HEAT 95 - Wizards 94 Recap

December 18 – “We played a horrible basketball game.”

Not the first thing you expect to hear from coach Erik Spoelstra after the Miami HEAT won their twelfth game in a row, albeit by one, 95-94, over the 6-19 Washington Wizards. A game they had no business winning, but still took care of just enough business to do so.

“In order to have streaks like this, you have to have games like this. Games that you weren’t even supposed to win,” LeBron James said.

“We played to the very end. We do whatever it takes to win basketball games.”

But Spoelstra’s feelings were apt nonetheless.

A day after an impressive dismantling of the New York Knicks at Madison Square Garden, the HEAT, playing their sixth game in the span of nine nights, were flat footed and sloppy. With the occasional flash of their usual level of play, the HEAT couldn’t get out of their own way, as missed rotations allowed the Wizards into the paint and 10 first half turnovers prevented any semblance of offensive rhythm – certainly not aided by Miami’s willingness to shoot from the perimeter with the Wizards packing the paint off any dribble.

All of which led to 43 percent shooting, 17 turnovers and just barely a point per possession for Miami. Couple with Nick Young’s 30 points on 23 shots and Kirk Hinrich’s 12 assists, this game had all the makings to fulfill the classic trap-game scenario.

And yet the HEAT still found a way to win in, literally, the final minute, which is where we’ll go to now as, given the circumstances, the other 47 minutes are hardly indicative of Miami’s long-term play. At least until you consider that with most things, including themselves, going against them, the HEAT were never down by more than 10.

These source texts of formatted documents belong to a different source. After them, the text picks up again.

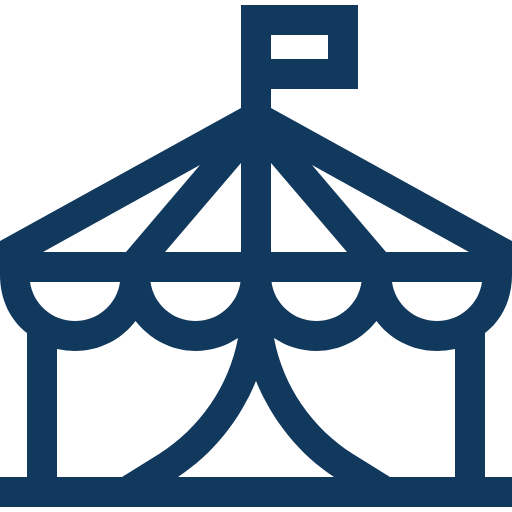
<!DOCTYPE html>
<html lang="en">
<head>
<meta charset="utf-8">
<title>Circus tent icon</title>
<style>
:root { --navy: #11395d; --paper: #ffffff; }
html, body { margin: 0; width: 512px; height: 512px; overflow: hidden; background: var(--paper); }
.icon { display: block; width: 512px; height: 512px; }
.tent { fill: var(--navy); }
.opening { fill: var(--paper); }
</style>
</head>
<body>
<svg class="icon" viewBox="0 0 512 512" role="img" aria-label="Circus tent with a flag">
  <defs>
    <path id="scallop" d="M30 282H120C117 304 98 321 75 321S33 304 30 282Z"/>
    <g id="side-openings">
      <path d="M43 252L200 165L126 252Z"/>
      <path d="M165 252L241 163V252Z"/>
      <use href="#scallop"/>
      <use href="#scallop" x="120.5"/>
      <path d="M57 349C63 350 69 351 75 351C100 351 122 339 135.500 321C150 339 171 351 196 351C211 351 226 346 238 338C229 386 200 428 159 454L122 477H57Z"/>
    </g>
  </defs>
  <path class="tent" d="M241 5H358V89H271V108L512 241V275C512 299 502 320 485 333V477H512V507H0V477H27V333C10 320 0 299 0 275V241L241 108Z"/>
  <g class="opening">
    <rect id="flag-opening" x="271" y="35" width="57" height="24"/>
    <use href="#side-openings"/>
    <use href="#side-openings" transform="matrix(-1 0 0 1 512 0)"/>
    <path id="doorway" d="M256 381C272 420 299 454 334 477H178C213 454 240 420 256 381Z"/>
  </g>
</svg>
</body>
</html>
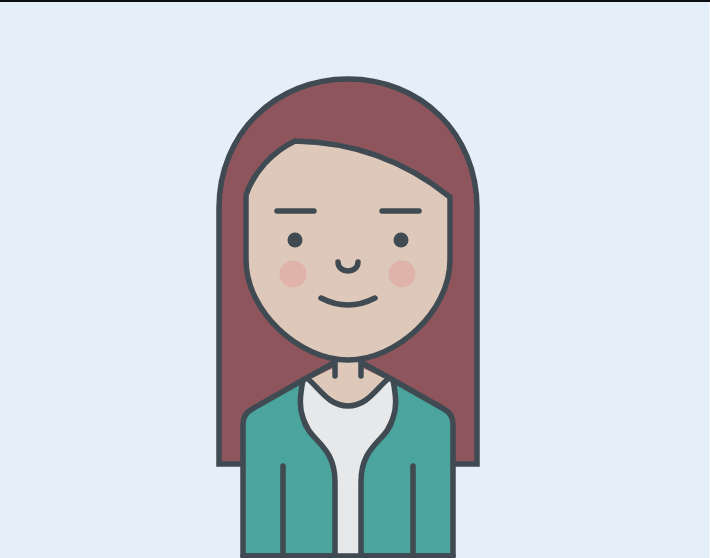
<!DOCTYPE html>
<html lang="en">
<head>
<meta charset="utf-8">
<title>Character portrait</title>
<style>
:root {
  --sky: #e4eff9;
  --edge: #0b0d10;
  --line: #404a52;
  --hair: #8f555c;
  --skin: #dec8ba;
  --blush: #dfb3aa;
  --jacket: #4ba49d;
  --shirt: #e7e8ea;
}
html, body { margin: 0; padding: 0; overflow: hidden; }
body { width: 710px; height: 558px; background: var(--sky); }
.portrait { display: block; width: 710px; height: 558px; }
.outlined { stroke: var(--line); stroke-width: 5.5; stroke-linejoin: round; stroke-linecap: round; }
.hair { fill: var(--hair); stroke-linejoin: miter; }
.skin { fill: var(--skin); }
.jacket { fill: var(--jacket); }
.shirt { fill: var(--shirt); }
.stroke-only { fill: none; }
.blush { fill: var(--blush); }
.eye { fill: var(--line); }
</style>
</head>
<body>
<svg class="portrait" viewBox="0 0 710 558" role="img" aria-label="Woman with long red hair and a teal jacket">
  <rect class="background" width="710" height="558" fill="var(--sky)"/>
  <rect class="top-edge" width="710" height="2" fill="var(--edge)"/>
  <rect class="right-edge" x="709" y="2" width="1" height="556" fill="#f3f8fc"/>

  <path class="outlined hair" d="M219 464V208C219 133 276 79 348 79S477 133 477 208V464Z"/>

  <g class="body">
    <path class="skin" d="M333 360H363V368L390 381C377 394 366 407 348 407S319 394 306 381L333 368Z"/>
    <path class="shirt" d="M302 384L308 379C320 390 330 406 348 406S376 390 388 379L394 384V410L361 480V556H335V480L302 410Z"/>
    <path class="outlined stroke-only" d="M308 379C320 389 329 406 348 406S376 389 388 379"/>
    <path class="outlined jacket" d="M243 556V424Q243 414 252 409L303 380C300 396 299 407 303 418C309 442 335 444 335 482V556Z"/>
    <path class="outlined jacket" d="M453 556V424Q453 414 444 409L393 380C396 396 397 407 393 418C387 442 361 444 361 482V556Z"/>
    <path class="outlined stroke-only" d="M303 380L332 364M393 380L364 364M243 556H453"/>
    <path class="outlined stroke-only" d="M283 466V556M413 466V556"/>
    <path class="outlined stroke-only" stroke-linecap="butt" d="M335 362V376M361 362V376"/>
  </g>

  <g class="face">
    <path class="outlined skin" d="M246 195C254 172 272 152 295 141C358 142 409 164 450 197V260C450 312 396 360 348 360S246 312 246 260Z"/>
    <circle class="blush" cx="293" cy="274" r="13.5"/>
    <circle class="blush" cx="402" cy="274" r="13.5"/>
    <path class="outlined stroke-only" d="M277 211H314M382 211H419"/>
    <circle class="eye" cx="295" cy="240" r="7.5"/>
    <circle class="eye" cx="401" cy="240" r="7.5"/>
    <path class="outlined stroke-only" d="M338 262C338 274 358 274 358 262"/>
    <path class="outlined stroke-only" d="M321 298Q348 312 375 298"/>
  </g>
</svg>
</body>
</html>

“We stayed tough enough to at least stay within striking distance,” Spoelstra said.

LeBron James’ gambling steal and dunk with 1:38 to play put the HEAT down three, but a badly missed three from Dwyane Wade on the following possession, and a Josh Howard push-shot in the lane (created off Hinrich’s penetration), had them down five with 32.6 seconds left.

Now, at this point, Chris Bosh had seven turnovers to go with just 15 points. Things were clearly not going his way. So, Spoelstra forced the issue.

The play drawn up out of the timeout was not only for Bosh, but a pick-and-pop play to get Bosh a three just right of the top of the key.

All net.

With 27.7 left, the HEAT barely had time left to get a stop, grab the rebound and call timeout, so they opted to foul. This put Howard at the line, where he went 1-of-2. The only problem being, the HEAT forgot to box out, and Howard grabbed his own miss.

Miami fouled to put him back at the line, and Howard made 1-of-2 again. The HEAT found themselves down four with 18.4 to play, and one timeout remaining.

So what did Spoelstra do? Go right back to Bosh.

Catching the ball in almost the exact same spot out of a timeout, this time Bosh up-faked Andray Blatche behind the arc and drew the foul. He went 2-of-3 from the line, and immediately after the final make, Wade got Young off-balance as he tried to catch the inbounds, creating a steal for James Jones.

For his first two points of the game, Jones went 2-for-2 at the line to tie it up with 13.6 to go.

The HEAT found some good fortune when Hinrich missed 1-of-2 at the line – the third consecutive Wizards player to do so – and then again when Washington chose to double James on the inbounds, leaving Wade open to receive the pass near mid-court. Wade then drove straight down the middle, drawing a foul on Blatche right in front of the rim.

Two free throws later, and a stop of Hinrich by Bosh on the other end, and Wade was throwing the ball in the air as the HEAT pulled out the improbably win, one they were they were lucky to earn. But at the same time, they were good enough to create their own luck.

“You have to win some of these games where you play poorly. You have to find a way, somehow some way,” Spoelstra said. “These are games that great teams find a way to win, when it’s not always going well.”